That’s what happened on Jan. 21 at the Spalding Hoophall Classic, when No. 2 Sierra Canyon was in the middle of a game as they had an inbound pass on the sideline. The player inbounding the ball happened to be LeBron James Jr. Yes, he’s the son of that LeBron James. 

“Bronny,” as he’s called, has taken the internet by storm with his ability on the court and of course because of his father being one of the best basketball players to ever live. But a fan, clearly not a fan of the older James, decided to use this as an opportunity to throw something at Bronny. 

It ended up being a harmless plastic cup, but it is a prime example of a fanatic crossing the line. It is never okay to throw something at a player during a game. From professional all the way down to Little League, throwing objects should never be the answer. 
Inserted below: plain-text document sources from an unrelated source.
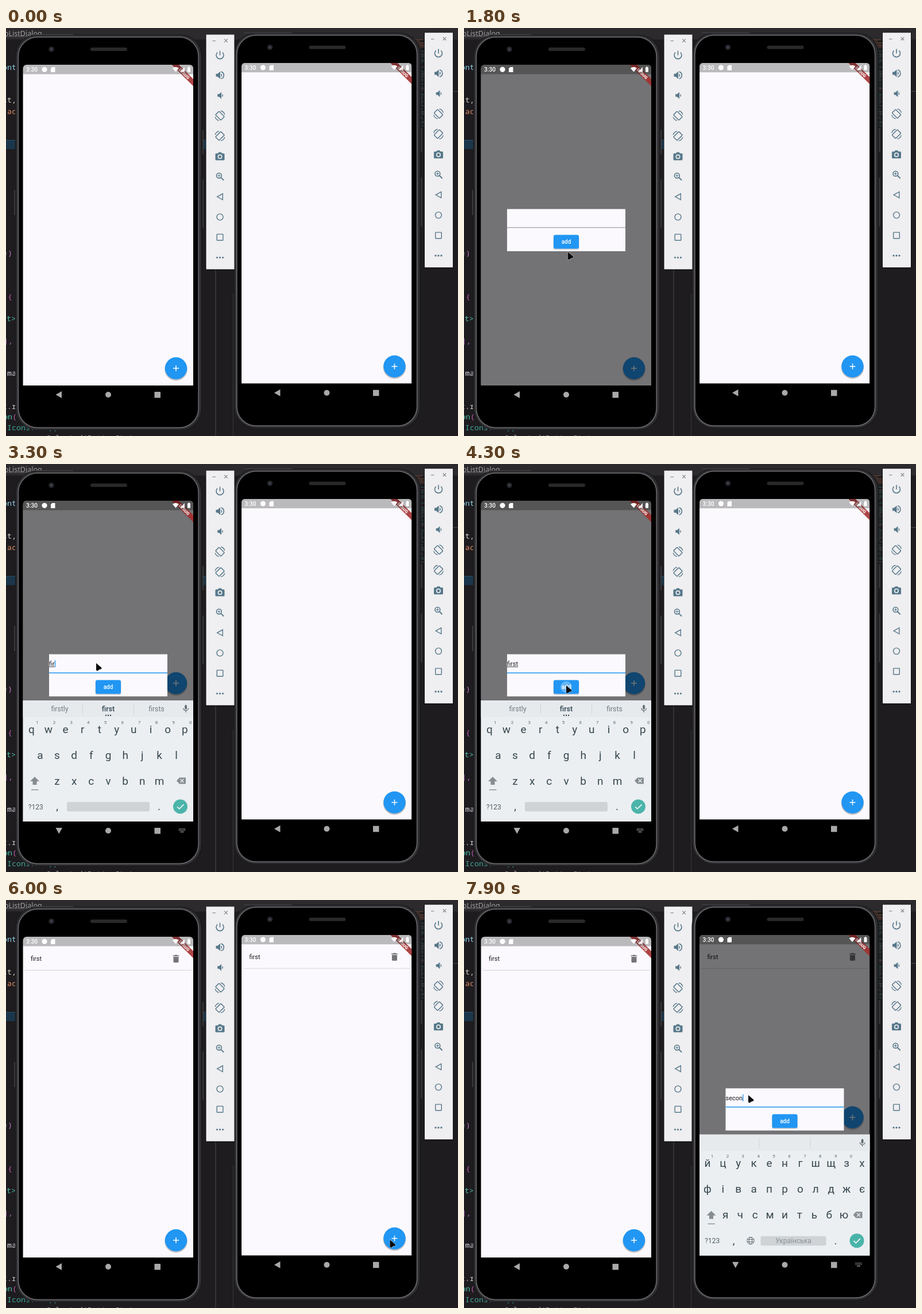
Write an HTML page that moves like this. It is 787 by 711 pixels and loops after 8 s.

```html
<!DOCTYPE html>
<html lang="en">
<head>
<meta charset="utf-8">
<title>List sync on two phones</title>
<style>
  html, body { margin: 0; width: 100%; height: 100%; overflow: hidden; background: #1e1c1f; }
  svg { display: block; width: 787px; height: 711px; font-family: Roboto, sans-serif; }
  .code { font: 13.3px "Noto Sans Mono", monospace; white-space: pre; }
  .mid { text-anchor: middle; }
  .key { font-size: 19px; fill: #37474f; text-anchor: middle; }
  .digit { font-size: 8px; fill: #5f6c73; text-anchor: middle; }
  .hint { font-size: 12.3px; fill: #6f7b82; text-anchor: middle; }
  .tool { fill: none; stroke: #56788a; stroke-width: 1.6; }
  .tool .solid { fill: #56788a; stroke: none; }
</style>
</head>
<body>
<svg id="stage" viewBox="0 0 787 711" xmlns="http://www.w3.org/2000/svg"></svg>
<script>
const LOOP = 8000, STEP = 100;
const SHIFT = [380.5, -3.3];
const RAISE = 6200; // the right window comes to the front
const stage = document.getElementById('stage');

// Piecewise linear lookup: rows of [time, value, ...]
function at(rows, t) {
  let i = 0;
  while (i < rows.length - 1 && rows[i + 1][0] <= t) i++;
  const a = rows[i], b = rows[i + 1];
  if (!b || t <= a[0]) return a.slice(1);
  const k = (t - a[0]) / (b[0] - a[0]);
  return a.slice(1).map((v, n) => v + (b[n + 1] - v) * k);
}
const rect = (x, y, w, h, fill, more = '') =>
  `<rect x="${x}" y="${y}" width="${w}" height="${h}" fill="${fill}" ${more}/>`;
const text = (x, y, s, more = '') => `<text x="${x}" y="${y}" ${more}>${s}</text>`;
const path = (d, more = '') => `<path d="${d}" ${more}/>`;
const circle = (x, y, r, more = '') => `<circle cx="${x}" cy="${y}" r="${r}" ${more}/>`;
const group = (x, y, body, more = '') => `<g transform="translate(${x} ${y})" ${more}>${body}</g>`;

function minimap() {
  let seed = 7, out = '';
  const rnd = () => (seed = seed * 16807 % 2147483647) / 2147483647;
  for (let y = 20; y < 172; y += 2.5) {
    const color = y < 34 ? '#8a5340' : rnd() < .8 ? '#2f6460' : '#5b5b5e';
    out += rect(709 + rnd() * 10, y, 6 + rnd() * 12, 1, color, 'opacity=".75"');
  }
  return out;
}

function editor() {
  const lines = [
    [-6, 73, 'ont', '#8ccfe4'], [-6, 130, 'st,', '#d8d0c4'], [2, 150, 'ac', '#dd8a62'],
    [-6, 397, 'e', '#7d7a80'], [3, 397, ')', '#c678c8'], [3, 473, '{', '#c25bb0'],
    [-7, 511, 'ct&gt;', '#4fbfa8'], [-4, 550, '],', '#b765c8'], [2, 606, 'ma', '#d6d2da'],
    [-6, 664, 't.r', '#c9c6cc'], [-5, 682, 'on', '#4fbfa8'], [11, 682, '(', '#c25bb0'],
    [2, 701, 'Icons.add),', '#3fa596'], [54, 719, 'onSelected(ButtonState', '#9b989e']
  ];
  return rect(0, 0, 787, 711, '#1e1c1f') + rect(0, 0, 787, 20, '#2c2a2d') +
    text(-3, 14, 'oListDialog', 'fill="#a19fa3" font-family="Noto Sans, sans-serif" font-size="12.5"') +
    path('M0 15H64', 'stroke="#777579" stroke-dasharray="2 1"') +
    rect(0, 195, 348, 16, '#1b364a') + rect(0, 195, 348, 1, '#28506b') +
    rect(14.5, 282, 1, 44, '#5a585c') + rect(364.5, 400, 1, 311, '#4b494d') +
    rect(395, 463, 1, 248, '#39373b') + rect(778, 110, 9, 1, '#4b494d') +
    lines.map(([x, y, s, c]) => text(x, y, s, `class="code" fill="${c}"`)).join('') + minimap();
}

function toolbar() {
  const turn = '<rect x="-4.4" y="-6.6" width="8.8" height="13.2" rx="1" transform="rotate(-45)" stroke-width="1.5"/>' +
    path('M1.5 -8.4A8.6 8.6 0 0 1 8.3 -2M-1.5 8.4A8.6 8.6 0 0 1 -8.3 2', 'stroke-width="1.3"');
  const speaker = path('M-7 -2.5h3L.5 -6.5V6.5L-4 2.5h-3Z', 'class="solid"') +
    path('M2 -3.4Q5.5 0 2 3.4Z', 'class="solid"');
  const icons = [
    path('M-4.4 -4.4A6.5 6.5 0 1 0 4.4 -4.4M0 -7.2V.5'),
    speaker + path('M2 -6.2A6.4 6.4 0 0 1 2 6.2'),
    `<g transform="translate(2 0) scale(.9)">${speaker}</g>`,
    turn,
    `<g transform="scale(-1 1)">${turn}</g>`,
    path('M-6.5 -5h3l1.4 -2h4.2l1.4 2h3q1.5 0 1.5 1.5v9q0 1.5 -1.5 1.5h-13q-1.5 0 -1.5 -1.5v-9q0 -1.5 1.5 -1.5Z', 'class="solid"') +
      circle(0, .8, 3.2, 'stroke="#efeef0"'),
    circle(-1.6, -1.6, 4.4) + path('M1.8 1.8L6.6 6.6', 'stroke-width="2"') +
      path('M-4 -1.6H.8M-1.6 -4V.8', 'stroke-width="1.1"'),
    path('M4.8 -5.3V5.3L-4.8 0Z', 'stroke-width="1.4"'),
    circle(0, 0, 5.5, 'stroke-width="1.4"'),
    '<rect x="-5.3" y="-5.3" width="10.6" height="10.6" rx=".6" stroke-width="1.4"/>',
    [-5, 0, 5].map(x => circle(x, 0, 1.6, 'class="solid"')).join('')
  ];
  return rect(347.5, 11, 51, 411.5, '#000', 'opacity=".45"') + rect(348.5, 11.5, 49, 409, '#efeef0') +
    path('M359.5 22.5h5.5M380.2 19.2l5.6 5.6m0 -5.6l-5.6 5.6', 'stroke="#7f7d82" stroke-width="1.1" fill="none"') +
    icons.map((s, i) => group(372.5, 47 + 35.3 * i, s, 'class="tool"')).join('');
}

function body() {
  const shell = (x, y, w, h, r, fill, line, sw) =>
    rect(x, y, w, h, fill, `rx="${r}" stroke="${line}" stroke-width="${sw}"`);
  return rect(341.5, 178, 2.5, 42, '#3a393c') + rect(341.5, 264, 2.5, 85, '#3a393c') +
    shell(17, 12.5, 324, 687.5, 37, '#0b0b0c', '#19191b', 2) +
    shell(19.5, 14.5, 318.5, 683.5, 35, '#000', '#2e2e31', 4) +
    shell(21.3, 15.8, 314, 680.8, 33.5, '#000', '#606064', 2) +
    path('M34 11.5H117', 'stroke="#4a494d"') +
    circle(79, 37, 4.8, 'fill="#232429"') + circle(79, 37, 2.2, 'fill="#3d414c"') +
    rect(147, 34, 64, 6, '#29282b', 'rx="3"');
}

function status() {
  return rect(29, 64, 297, 16.5, '#000', 'opacity=".26"') + '<g fill="#fff">' +
    text(35, 76, '3:30', 'font-size="10.2" font-weight="500"') +
    circle(67, 72.3, 4.6) + path('M80.5 68H85.5V77H78V70.5Z') +
    path('M295.5 76.5L290 70Q295.5 66 301 70Z') +
    path('M311 68V76.5H303Z', 'opacity=".9"') +
    rect(316, 68.5, 5, 8.3, '#fff', 'rx=".8"') + rect(317.3, 67.5, 2.4, 2, '#fff') + '</g>';
}

const mic = path('M311.3 421.5a1.8 1.8 0 0 1 3.6 0v4.5a1.8 1.8 0 0 1 -3.6 0Z', 'fill="#5f6a70"') +
  path('M308.8 425.5a4.3 4.3 0 0 0 8.6 0M313.1 430v3', 'fill="none" stroke="#5f6a70" stroke-width="1.2"');

function keyboard(cyrillic) {
  const row = (s, x, gap, y) => [...s].map((c, i) => text(x + gap * i, y, c, 'class="key"')).join('');
  const first = cyrillic ? [43.5, 26.9, 8] : [44.3, 29.67, 10];
  let out = rect(29.6, 412, 296.4, 211, '#eceff1') + rect(29.6, 412, 296.4, 29, '#e7eaed') +
    path('M133.5 418V436M222.5 418V436', 'stroke="#cfd5d9"') + mic;
  for (let i = 0; i < 10; i++)
    out += text(first[0] + first[1] * i + first[2], 452.5, (i + 1) % 10, 'class="digit"');
  out += cyrillic
    ? row('йцукенгшщзх', 43.5, 26.9, 468.5) + row('фівапролджє', 43.5, 26.9, 513.5) + row('ячсмитьбю', 74.7, 25.8, 558.5)
    : row('qwertyuiop', 44.3, 29.67, 468.5) + row('asdfghjkl', 59.3, 29.67, 513.5) + row('zxcvbnm', 89, 29.67, 558.5);
  out += path('M50 545l8 8h-4.5v6h-7v-6h-4.5Z', 'fill="#858d92"') + rect(44, 567, 12.5, 1.4, '#858d92') +
    path('M302 546.5H313V557.5H302L297 552Z', 'fill="#858d92"') +
    path('M303.5 549l6 6m0 -6l-6 6', 'stroke="#eceff1" stroke-width="1.4"') +
    text(51.8, 601.5, '?123', 'class="mid" font-size="12" fill="#505d64"') +
    text(89, 603, ',', 'class="key"') + text(266.5, 603, '.', 'class="key"') +
    circle(303.5, 597, 12.5, 'fill="#4bb4aa"') +
    path('M298 597.2l3.8 3.8l7.6 -7.6', 'fill="none" stroke="#fff" stroke-width="1.5"');
  if (!cyrillic) return out + rect(106, 589, 144, 16.5, '#cfd3d6', 'rx="2.5"');
  return out + '<g fill="none" stroke="#5f6a70">' + circle(118.5, 597, 6.2) +
    '<ellipse cx="118.5" cy="597" rx="2.8" ry="6.2"/>' + path('M112.5 595h12M112.5 599h12') + '</g>' +
    rect(136, 589, 114, 16.5, '#cfd3d6', 'rx="2.5"') +
    text(193, 601.5, 'Українська', 'class="mid" font-size="12" fill="#8a9196"');
}

const hints = text(93.5, 431, 'firstly', 'class="hint"') +
  text(178, 431, 'first', 'class="hint" font-weight="700" style="fill:#455a64"') +
  text(262, 431, 'firsts', 'class="hint"') +
  [-4, 0, 4].map(x => circle(178 + x, 438, 1.2, 'fill="#37474f"')).join('');

const keyIcon = path('M301 636h11M301 638.5h11', 'stroke="#a9a9a9" stroke-width="1.3" stroke-dasharray="1.4 1"') +
  path('M303.5 641.2h6', 'stroke="#a9a9a9" stroke-width="1.2"');

function phone(id) {
  const fab = circle(0, 2, 20, 'fill="#000" opacity=".1"') + circle(0, 1.5, 19.6, 'fill="#000" opacity=".16"') +
    circle(0, 0, 19.2, 'fill="#2196f3"') + circle(-4, 0, 10, 'data-id="fabSplash" fill="#fff" opacity="0"') +
    path('M-5 0H5M0 -5V5', 'stroke="#fff" stroke-width="1.5"');
  const card = rect(31.5, 82.5, 293.5, 40.5, '#000', 'rx="3.5" opacity=".15"') +
    rect(31.5, 81, 293.5, 41, '#fbf9fd', 'rx="3"') +
    text(43, 106.3, 'first', 'font-size="11" fill="#1b1b1d"') +
    path('M291.5 99H300.5V107.5Q300.5 109 299 109H293Q291.5 109 291.5 107.5ZM290.5 96.6h3l1 -1h3l1 1h3v1.5h-11Z', 'fill="#757477"');
  const dialog = rect(75, 315.5, 206, 73.5, '#fbf9fd') +
    rect(75, 347.3, 206, 1, '#8c8a8e', 'data-id="line"') +
    text(75, 336.3, '', 'data-id="field" font-size="11" fill="#1b1b1d"') +
    rect(75, 337, 0, .8, '#1b1b1d', 'data-id="compose"') +
    rect(75, 326, 1.3, 12, '#2196f3', 'data-id="caret"') +
    rect(155.5, 362, 45, 24, '#000', 'rx="3" opacity=".2"') +
    rect(156, 360.5, 44, 24, '#2196f3', 'rx="3"') +
    text(178, 376, 'add', 'class="mid" font-size="10" font-weight="500" fill="#fff"') +
    circle(178, 372.5, 9, 'data-id="addSplash" fill="#fff" opacity="0"');
  const banner = '<g transform="translate(326 64) rotate(45)">' + rect(-45, 17.7, 90, 8.7, '#a32d2d', 'opacity=".88"') +
    text(0, 24.7, 'DEBUG', 'class="mid" font-size="7.3" font-weight="900" fill="#fff"') + '</g>';
  const nav = path('M97 633V645L86.5 639Z', 'data-id="back"') + path('M86.5 634H98L92.2 644.5Z', 'data-id="down"') +
    circle(178, 639, 5) + rect(258.5, 634, 10.5, 10.5, '#a9a9a9');
  return body() +
    `<clipPath id="screen${id}"><path d="M29.6 623V71Q29.6 64 36.6 64H319Q326 64 326 71V623Z"/></clipPath>` +
    `<clipPath id="lower${id}"><rect x="29" y="64" width="298" height="592"/></clipPath>` +
    `<g clip-path="url(#screen${id})">` + rect(29, 64, 297, 559, '#fbf9fd') +
    `<g data-id="card">${card}</g><g data-id="fab">${fab}</g>` +
    rect(29, 64, 297, 559, '#000', 'data-id="scrim"') +
    `<g data-id="dialog">${dialog}</g>` + banner + status() + '</g>' +
    `<g fill="#a9a9a9">${nav}<g data-id="keyIcon">${keyIcon}</g></g>` +
    `<g clip-path="url(#lower${id})"><g data-id="keys">${keyboard(id === 1)}<g data-id="hints">${hints}</g></g></g>`;
}

const arrow = path('M0 0L9.3 8V10.2Q5 10.4 2.6 13.6L0 12.6Z',
  'fill="#0b0b0c" stroke="#f4f4f4" stroke-opacity=".55" stroke-width="1.2" paint-order="stroke"');

stage.innerHTML = editor() +
  group(0, 0, phone(0) + toolbar(), 'id="p0"') +
  group(...SHIFT, phone(1) + toolbar(), 'id="p1"') + `<g id="pointer">${arrow}</g>`;

const phones = [0, 1].map(i => document.getElementById('p' + i));
const parts = phones.map(el => {
  const map = {};
  el.querySelectorAll('[data-id]').forEach(e => map[e.dataset.id] = e);
  return map;
});
const pointer = document.getElementById('pointer');

const pointerPath = [
  [400, 345, 722], [900, 290, 594], [1300, 290, 594], [1500, 252, 520], [1900, 157, 347], [3700, 157, 347],
  [4100, 178, 386], [4400, 178, 386], [4800, 216, 426], [5300, 420, 520], [5900, 668, 592],
  [6300, 670, 593], [6500, 600, 500], [6800, 487, 346], [7200, 487, 346], [7500, 495, 340]
];
const scripts = [
  {
    fade: [[1100, 0], [1200, .57], [1300, 1], [4300, 1], [4400, .55], [4500, 0]],
    keys: [[2200, 215], [2300, 80], [2400, 9], [2500, 0], [4400, 0], [4500, 60], [4600, 250]],
    fab: [[2200, 0], [2300, -70], [2400, -165], [2500, -211], [4400, -211], [4500, -150], [4600, -40], [4700, 0]],
    drop: [[2200, 0], [2400, 16]],
    typed: [[2900, 'f'], [3100, 'fi'], [3200, 'fir'], [3400, 'firs'], [3600, 'first']],
    open: [2300, 4500], card: 4500, fabTap: 1100, addTap: 4200, caretOff: 4100, compose: true
  },
  {
    fade: [[6200, 0], [6300, .57], [6400, 1]],
    keys: [[7100, 215], [7200, 80], [7300, 9], [7400, 0]],
    fab: [[7100, 0], [7200, -70], [7300, -165], [7400, -211]],
    drop: [[7100, 0], [7300, 16]],
    typed: [[7500, 's'], [7600, 'se'], [7700, 'seco'], [7900, 'secon']],
    open: [7200, LOOP], card: 4700, fabTap: 6200, addTap: LOOP, caretOff: LOOP, compose: false
  }
];

const set = (el, attrs) => { for (const k in attrs) el.setAttribute(k, attrs[k]); };
const show = (el, on) => set(el, { visibility: on ? 'visible' : 'hidden' });

function splash(el, age, alpha) {
  const on = age >= 0 && age < 300;
  set(el, { opacity: on ? alpha : 0, r: on ? 6 + age / 25 : 0 });
}

function drawPhone(p, s, t) {
  const [fade] = at(s.fade, t), [slide] = at(s.keys, t), [lift] = at(s.fab, t), [drop] = at(s.drop, t);
  const open = t >= s.open[0] && t < s.open[1];
  const word = s.typed.filter(r => r[0] <= t).map(r => r[1]).pop() || '';
  set(p.scrim, { opacity: fade * .54 });
  set(p.dialog, { opacity: fade ** 1.3, transform: `translate(0 ${drop})` });
  set(p.fab, { transform: `translate(296 ${593 + lift})` });
  set(p.keys, { transform: `translate(0 ${slide})` });
  show(p.keys, slide < 212);
  show(p.hints, s.compose && word && slide < 212);
  show(p.card, t >= s.card);
  show(p.back, !open);
  show(p.down, open);
  show(p.keyIcon, open);
  set(p.line, { fill: open ? '#2196f3' : '#8c8a8e', height: open ? 1.5 : 1 });
  p.field.textContent = word;
  const width = word ? p.field.getComputedTextLength() : 0;
  set(p.compose, { width: s.compose ? width : 0 });
  set(p.caret, { x: 75 + width });
  show(p.caret, open && t < s.caretOff);
  splash(p.fabSplash, t - s.fabTap, .16);
  splash(p.addSplash, t - s.addTap, .3);
}

function draw(now) {
  const t = Math.floor(now % LOOP / STEP) * STEP;
  scripts.forEach((s, i) => drawPhone(parts[i], s, t));
  const front = phones[t < RAISE ? 0 : 1];
  if (pointer.previousElementSibling !== front) stage.insertBefore(front, pointer);
  set(pointer, { transform: `translate(${at(pointerPath, t).join(' ')})` });
  show(pointer, t >= 400);
}

const start = performance.now();
function tick() {
  draw(performance.now() - start);
  requestAnimationFrame(tick);
}
tick();
</script>
</body>
</html>
```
What makes this matter worse is that a fan’s view of LeBron James drove him to throw something at a minor. 

It ended up being a minor who threw the object, but James Sr. said it best when asked about the situation after his game against the Boston Celtics. 

“It’s just disrespectful, and it was a little kid, too,” James said to a pool of reporters. “I don’t know how old that little kid was. I don’t know. I don’t know if he learned that on his own or learned it at home or whatever the case may be, but it’s disrespectful.”

James also elaborated on the fact that his children, especially Bronny, have learned to take the hate and abuse sometimes for their dad being who he is. But the bigger problem is, why do they have to face that burden? Minors should not be blamed for the actions of their parents, and expecting Bronny to do anything other than just play basketball and go to school is a disservice to his growth and development as a basketball player and human being. 

So while you attend your local high school games as a fan, just remember: Kids are watching, and people are watching. The attitudes and actions you take will be remembered and spread to those around you. So set the right example as a positive fan.